Please repeat the whole listing verbatim.

┄┄┄┄┄┄┄┄┄┄┄┄┄┄┄┄┄┄┄┄

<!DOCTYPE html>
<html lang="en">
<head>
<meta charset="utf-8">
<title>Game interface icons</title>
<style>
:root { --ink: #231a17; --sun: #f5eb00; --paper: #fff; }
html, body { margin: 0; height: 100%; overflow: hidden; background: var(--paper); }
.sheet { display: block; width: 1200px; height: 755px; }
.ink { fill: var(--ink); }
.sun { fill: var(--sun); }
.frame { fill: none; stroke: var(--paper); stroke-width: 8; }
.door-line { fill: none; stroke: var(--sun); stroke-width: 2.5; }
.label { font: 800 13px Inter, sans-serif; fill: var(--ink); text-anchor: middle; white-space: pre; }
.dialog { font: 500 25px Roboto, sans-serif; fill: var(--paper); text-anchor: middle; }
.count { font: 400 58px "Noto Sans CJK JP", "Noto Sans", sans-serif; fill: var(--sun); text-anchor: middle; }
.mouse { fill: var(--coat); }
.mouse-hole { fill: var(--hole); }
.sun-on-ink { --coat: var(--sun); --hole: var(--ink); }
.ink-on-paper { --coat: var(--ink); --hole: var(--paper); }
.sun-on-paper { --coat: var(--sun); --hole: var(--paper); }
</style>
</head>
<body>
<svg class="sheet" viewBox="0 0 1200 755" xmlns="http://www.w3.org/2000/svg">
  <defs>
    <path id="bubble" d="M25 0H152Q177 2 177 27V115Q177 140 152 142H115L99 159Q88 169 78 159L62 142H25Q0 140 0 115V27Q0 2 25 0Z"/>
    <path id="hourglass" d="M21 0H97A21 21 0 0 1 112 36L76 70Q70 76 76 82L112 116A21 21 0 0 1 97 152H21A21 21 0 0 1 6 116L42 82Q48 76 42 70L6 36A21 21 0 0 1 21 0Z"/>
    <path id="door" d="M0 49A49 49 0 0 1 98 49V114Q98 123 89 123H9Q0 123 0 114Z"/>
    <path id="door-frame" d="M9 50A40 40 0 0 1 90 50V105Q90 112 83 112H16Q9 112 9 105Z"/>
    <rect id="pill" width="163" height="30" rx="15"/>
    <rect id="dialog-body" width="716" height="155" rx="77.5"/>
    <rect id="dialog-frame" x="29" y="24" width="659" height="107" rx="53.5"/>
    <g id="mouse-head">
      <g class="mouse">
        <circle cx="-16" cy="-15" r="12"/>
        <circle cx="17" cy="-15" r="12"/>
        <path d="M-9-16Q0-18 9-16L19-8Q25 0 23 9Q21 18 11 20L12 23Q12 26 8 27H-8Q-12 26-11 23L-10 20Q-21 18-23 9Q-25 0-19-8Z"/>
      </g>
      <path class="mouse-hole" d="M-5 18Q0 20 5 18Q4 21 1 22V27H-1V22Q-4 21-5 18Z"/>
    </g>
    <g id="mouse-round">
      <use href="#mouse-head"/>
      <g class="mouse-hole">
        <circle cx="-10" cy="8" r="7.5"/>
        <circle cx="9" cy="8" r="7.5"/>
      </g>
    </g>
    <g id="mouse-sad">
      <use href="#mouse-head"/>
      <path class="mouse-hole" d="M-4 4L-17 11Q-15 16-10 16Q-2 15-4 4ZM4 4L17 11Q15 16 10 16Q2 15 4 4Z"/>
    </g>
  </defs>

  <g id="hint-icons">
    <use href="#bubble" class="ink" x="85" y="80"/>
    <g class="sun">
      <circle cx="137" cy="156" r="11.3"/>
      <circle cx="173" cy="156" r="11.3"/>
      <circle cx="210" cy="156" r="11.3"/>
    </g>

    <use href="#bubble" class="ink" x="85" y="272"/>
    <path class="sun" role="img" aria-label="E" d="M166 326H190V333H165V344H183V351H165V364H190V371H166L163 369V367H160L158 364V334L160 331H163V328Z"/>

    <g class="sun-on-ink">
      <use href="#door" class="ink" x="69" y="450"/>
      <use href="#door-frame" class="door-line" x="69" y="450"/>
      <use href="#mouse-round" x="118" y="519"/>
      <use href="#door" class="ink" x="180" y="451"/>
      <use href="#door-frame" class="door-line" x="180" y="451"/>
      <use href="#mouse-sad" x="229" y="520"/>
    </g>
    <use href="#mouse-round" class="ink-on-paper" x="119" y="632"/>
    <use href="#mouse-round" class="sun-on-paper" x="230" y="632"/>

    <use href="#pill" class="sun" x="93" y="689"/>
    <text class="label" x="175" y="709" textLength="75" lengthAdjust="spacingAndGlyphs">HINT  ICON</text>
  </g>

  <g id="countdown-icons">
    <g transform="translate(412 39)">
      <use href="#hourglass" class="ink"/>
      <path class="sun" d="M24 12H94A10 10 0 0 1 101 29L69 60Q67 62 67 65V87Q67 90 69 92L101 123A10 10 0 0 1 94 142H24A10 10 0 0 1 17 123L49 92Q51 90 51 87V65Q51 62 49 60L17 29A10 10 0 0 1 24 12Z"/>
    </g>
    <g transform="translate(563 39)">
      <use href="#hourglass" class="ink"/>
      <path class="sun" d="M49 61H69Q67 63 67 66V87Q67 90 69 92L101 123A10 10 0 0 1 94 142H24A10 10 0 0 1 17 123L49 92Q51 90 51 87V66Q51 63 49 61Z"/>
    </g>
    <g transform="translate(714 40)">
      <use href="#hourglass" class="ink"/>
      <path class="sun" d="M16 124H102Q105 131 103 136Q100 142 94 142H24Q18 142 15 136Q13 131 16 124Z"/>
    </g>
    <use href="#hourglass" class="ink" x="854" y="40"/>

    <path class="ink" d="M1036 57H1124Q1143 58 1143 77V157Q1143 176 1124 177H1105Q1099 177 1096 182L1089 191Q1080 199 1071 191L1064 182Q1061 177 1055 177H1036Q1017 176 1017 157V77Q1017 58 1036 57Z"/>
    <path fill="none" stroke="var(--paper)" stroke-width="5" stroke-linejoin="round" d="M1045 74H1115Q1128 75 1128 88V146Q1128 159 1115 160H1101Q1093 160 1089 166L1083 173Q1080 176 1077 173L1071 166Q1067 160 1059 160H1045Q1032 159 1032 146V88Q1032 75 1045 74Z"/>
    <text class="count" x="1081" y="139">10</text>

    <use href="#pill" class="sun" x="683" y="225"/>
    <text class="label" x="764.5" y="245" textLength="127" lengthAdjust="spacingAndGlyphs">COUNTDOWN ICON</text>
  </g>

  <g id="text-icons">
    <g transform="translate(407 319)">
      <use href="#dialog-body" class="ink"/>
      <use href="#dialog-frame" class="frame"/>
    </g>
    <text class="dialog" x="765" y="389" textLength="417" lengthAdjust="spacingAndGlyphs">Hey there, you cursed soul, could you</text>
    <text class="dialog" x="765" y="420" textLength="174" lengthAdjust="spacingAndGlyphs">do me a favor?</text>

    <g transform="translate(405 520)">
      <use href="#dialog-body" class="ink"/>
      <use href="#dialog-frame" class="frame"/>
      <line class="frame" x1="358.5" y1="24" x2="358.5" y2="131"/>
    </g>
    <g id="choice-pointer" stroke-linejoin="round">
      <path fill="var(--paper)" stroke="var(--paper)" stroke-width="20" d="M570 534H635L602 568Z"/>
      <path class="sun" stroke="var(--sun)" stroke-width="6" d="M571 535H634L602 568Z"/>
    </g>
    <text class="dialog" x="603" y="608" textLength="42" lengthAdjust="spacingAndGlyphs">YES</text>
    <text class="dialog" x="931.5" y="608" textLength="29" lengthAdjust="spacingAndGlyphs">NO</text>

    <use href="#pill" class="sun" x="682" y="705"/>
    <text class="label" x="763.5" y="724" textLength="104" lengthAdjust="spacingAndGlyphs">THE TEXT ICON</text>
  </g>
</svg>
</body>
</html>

┄┄┄┄┄┄┄┄┄┄┄┄┄┄┄┄┄┄┄┄

# Answer to this problem
<!DOCTYPE html>
<html lang="en">
<head>
<meta charset="utf-8">
<title>Game interface icons</title>
<style>
:root { --ink: #231a17; --sun: #f5eb00; --paper: #fff; }
html, body { margin: 0; height: 100%; overflow: hidden; background: var(--paper); }
.sheet { display: block; width: 1200px; height: 755px; }
.ink { fill: var(--ink); }
.sun { fill: var(--sun); }
.frame { fill: none; stroke: var(--paper); stroke-width: 8; }
.door-line { fill: none; stroke: var(--sun); stroke-width: 2.5; }
.label { font: 800 13px Inter, sans-serif; fill: var(--ink); text-anchor: middle; white-space: pre; }
.dialog { font: 500 25px Roboto, sans-serif; fill: var(--paper); text-anchor: middle; }
.count { font: 400 58px "Noto Sans CJK JP", "Noto Sans", sans-serif; fill: var(--sun); text-anchor: middle; }
.mouse { fill: var(--coat); }
.mouse-hole { fill: var(--hole); }
.sun-on-ink { --coat: var(--sun); --hole: var(--ink); }
.ink-on-paper { --coat: var(--ink); --hole: var(--paper); }
.sun-on-paper { --coat: var(--sun); --hole: var(--paper); }
</style>
</head>
<body>
<svg class="sheet" viewBox="0 0 1200 755" xmlns="http://www.w3.org/2000/svg">
  <defs>
    <path id="bubble" d="M25 0H152Q177 2 177 27V115Q177 140 152 142H115L99 159Q88 169 78 159L62 142H25Q0 140 0 115V27Q0 2 25 0Z"/>
    <path id="hourglass" d="M21 0H97A21 21 0 0 1 112 36L76 70Q70 76 76 82L112 116A21 21 0 0 1 97 152H21A21 21 0 0 1 6 116L42 82Q48 76 42 70L6 36A21 21 0 0 1 21 0Z"/>
    <path id="door" d="M0 49A49 49 0 0 1 98 49V114Q98 123 89 123H9Q0 123 0 114Z"/>
    <path id="door-frame" d="M9 50A40 40 0 0 1 90 50V105Q90 112 83 112H16Q9 112 9 105Z"/>
    <rect id="pill" width="163" height="30" rx="15"/>
    <rect id="dialog-body" width="716" height="155" rx="77.5"/>
    <rect id="dialog-frame" x="29" y="24" width="659" height="107" rx="53.5"/>
    <g id="mouse-head">
      <g class="mouse">
        <circle cx="-16" cy="-15" r="12"/>
        <circle cx="17" cy="-15" r="12"/>
        <path d="M-9-16Q0-18 9-16L19-8Q25 0 23 9Q21 18 11 20L12 23Q12 26 8 27H-8Q-12 26-11 23L-10 20Q-21 18-23 9Q-25 0-19-8Z"/>
      </g>
      <path class="mouse-hole" d="M-5 18Q0 20 5 18Q4 21 1 22V27H-1V22Q-4 21-5 18Z"/>
    </g>
    <g id="mouse-round">
      <use href="#mouse-head"/>
      <g class="mouse-hole">
        <circle cx="-10" cy="8" r="7.5"/>
        <circle cx="9" cy="8" r="7.5"/>
      </g>
    </g>
    <g id="mouse-sad">
      <use href="#mouse-head"/>
      <path class="mouse-hole" d="M-4 4L-17 11Q-15 16-10 16Q-2 15-4 4ZM4 4L17 11Q15 16 10 16Q2 15 4 4Z"/>
    </g>
  </defs>

  <g id="hint-icons">
    <use href="#bubble" class="ink" x="85" y="80"/>
    <g class="sun">
      <circle cx="137" cy="156" r="11.3"/>
      <circle cx="173" cy="156" r="11.3"/>
      <circle cx="210" cy="156" r="11.3"/>
    </g>

    <use href="#bubble" class="ink" x="85" y="272"/>
    <path class="sun" role="img" aria-label="E" d="M166 326H190V333H165V344H183V351H165V364H190V371H166L163 369V367H160L158 364V334L160 331H163V328Z"/>

    <g class="sun-on-ink">
      <use href="#door" class="ink" x="69" y="450"/>
      <use href="#door-frame" class="door-line" x="69" y="450"/>
      <use href="#mouse-round" x="118" y="519"/>
      <use href="#door" class="ink" x="180" y="451"/>
      <use href="#door-frame" class="door-line" x="180" y="451"/>
      <use href="#mouse-sad" x="229" y="520"/>
    </g>
    <use href="#mouse-round" class="ink-on-paper" x="119" y="632"/>
    <use href="#mouse-round" class="sun-on-paper" x="230" y="632"/>

    <use href="#pill" class="sun" x="93" y="689"/>
    <text class="label" x="175" y="709" textLength="75" lengthAdjust="spacingAndGlyphs">HINT  ICON</text>
  </g>

  <g id="countdown-icons">
    <g transform="translate(412 39)">
      <use href="#hourglass" class="ink"/>
      <path class="sun" d="M24 12H94A10 10 0 0 1 101 29L69 60Q67 62 67 65V87Q67 90 69 92L101 123A10 10 0 0 1 94 142H24A10 10 0 0 1 17 123L49 92Q51 90 51 87V65Q51 62 49 60L17 29A10 10 0 0 1 24 12Z"/>
    </g>
    <g transform="translate(563 39)">
      <use href="#hourglass" class="ink"/>
      <path class="sun" d="M49 61H69Q67 63 67 66V87Q67 90 69 92L101 123A10 10 0 0 1 94 142H24A10 10 0 0 1 17 123L49 92Q51 90 51 87V66Q51 63 49 61Z"/>
    </g>
    <g transform="translate(714 40)">
      <use href="#hourglass" class="ink"/>
      <path class="sun" d="M16 124H102Q105 131 103 136Q100 142 94 142H24Q18 142 15 136Q13 131 16 124Z"/>
    </g>
    <use href="#hourglass" class="ink" x="854" y="40"/>

    <path class="ink" d="M1036 57H1124Q1143 58 1143 77V157Q1143 176 1124 177H1105Q1099 177 1096 182L1089 191Q1080 199 1071 191L1064 182Q1061 177 1055 177H1036Q1017 176 1017 157V77Q1017 58 1036 57Z"/>
    <path fill="none" stroke="var(--paper)" stroke-width="5" stroke-linejoin="round" d="M1045 74H1115Q1128 75 1128 88V146Q1128 159 1115 160H1101Q1093 160 1089 166L1083 173Q1080 176 1077 173L1071 166Q1067 160 1059 160H1045Q1032 159 1032 146V88Q1032 75 1045 74Z"/>
    <text class="count" x="1081" y="139">10</text>

    <use href="#pill" class="sun" x="683" y="225"/>
    <text class="label" x="764.5" y="245" textLength="127" lengthAdjust="spacingAndGlyphs">COUNTDOWN ICON</text>
  </g>

  <g id="text-icons">
    <g transform="translate(407 319)">
      <use href="#dialog-body" class="ink"/>
      <use href="#dialog-frame" class="frame"/>
    </g>
    <text class="dialog" x="765" y="389" textLength="417" lengthAdjust="spacingAndGlyphs">Hey there, you cursed soul, could you</text>
    <text class="dialog" x="765" y="420" textLength="174" lengthAdjust="spacingAndGlyphs">do me a favor?</text>

    <g transform="translate(405 520)">
      <use href="#dialog-body" class="ink"/>
      <use href="#dialog-frame" class="frame"/>
      <line class="frame" x1="358.5" y1="24" x2="358.5" y2="131"/>
    </g>
    <g id="choice-pointer" stroke-linejoin="round">
      <path fill="var(--paper)" stroke="var(--paper)" stroke-width="20" d="M570 534H635L602 568Z"/>
      <path class="sun" stroke="var(--sun)" stroke-width="6" d="M571 535H634L602 568Z"/>
    </g>
    <text class="dialog" x="603" y="608" textLength="42" lengthAdjust="spacingAndGlyphs">YES</text>
    <text class="dialog" x="931.5" y="608" textLength="29" lengthAdjust="spacingAndGlyphs">NO</text>

    <use href="#pill" class="sun" x="682" y="705"/>
    <text class="label" x="763.5" y="724" textLength="104" lengthAdjust="spacingAndGlyphs">THE TEXT ICON</text>
  </g>
</svg>
</body>
</html>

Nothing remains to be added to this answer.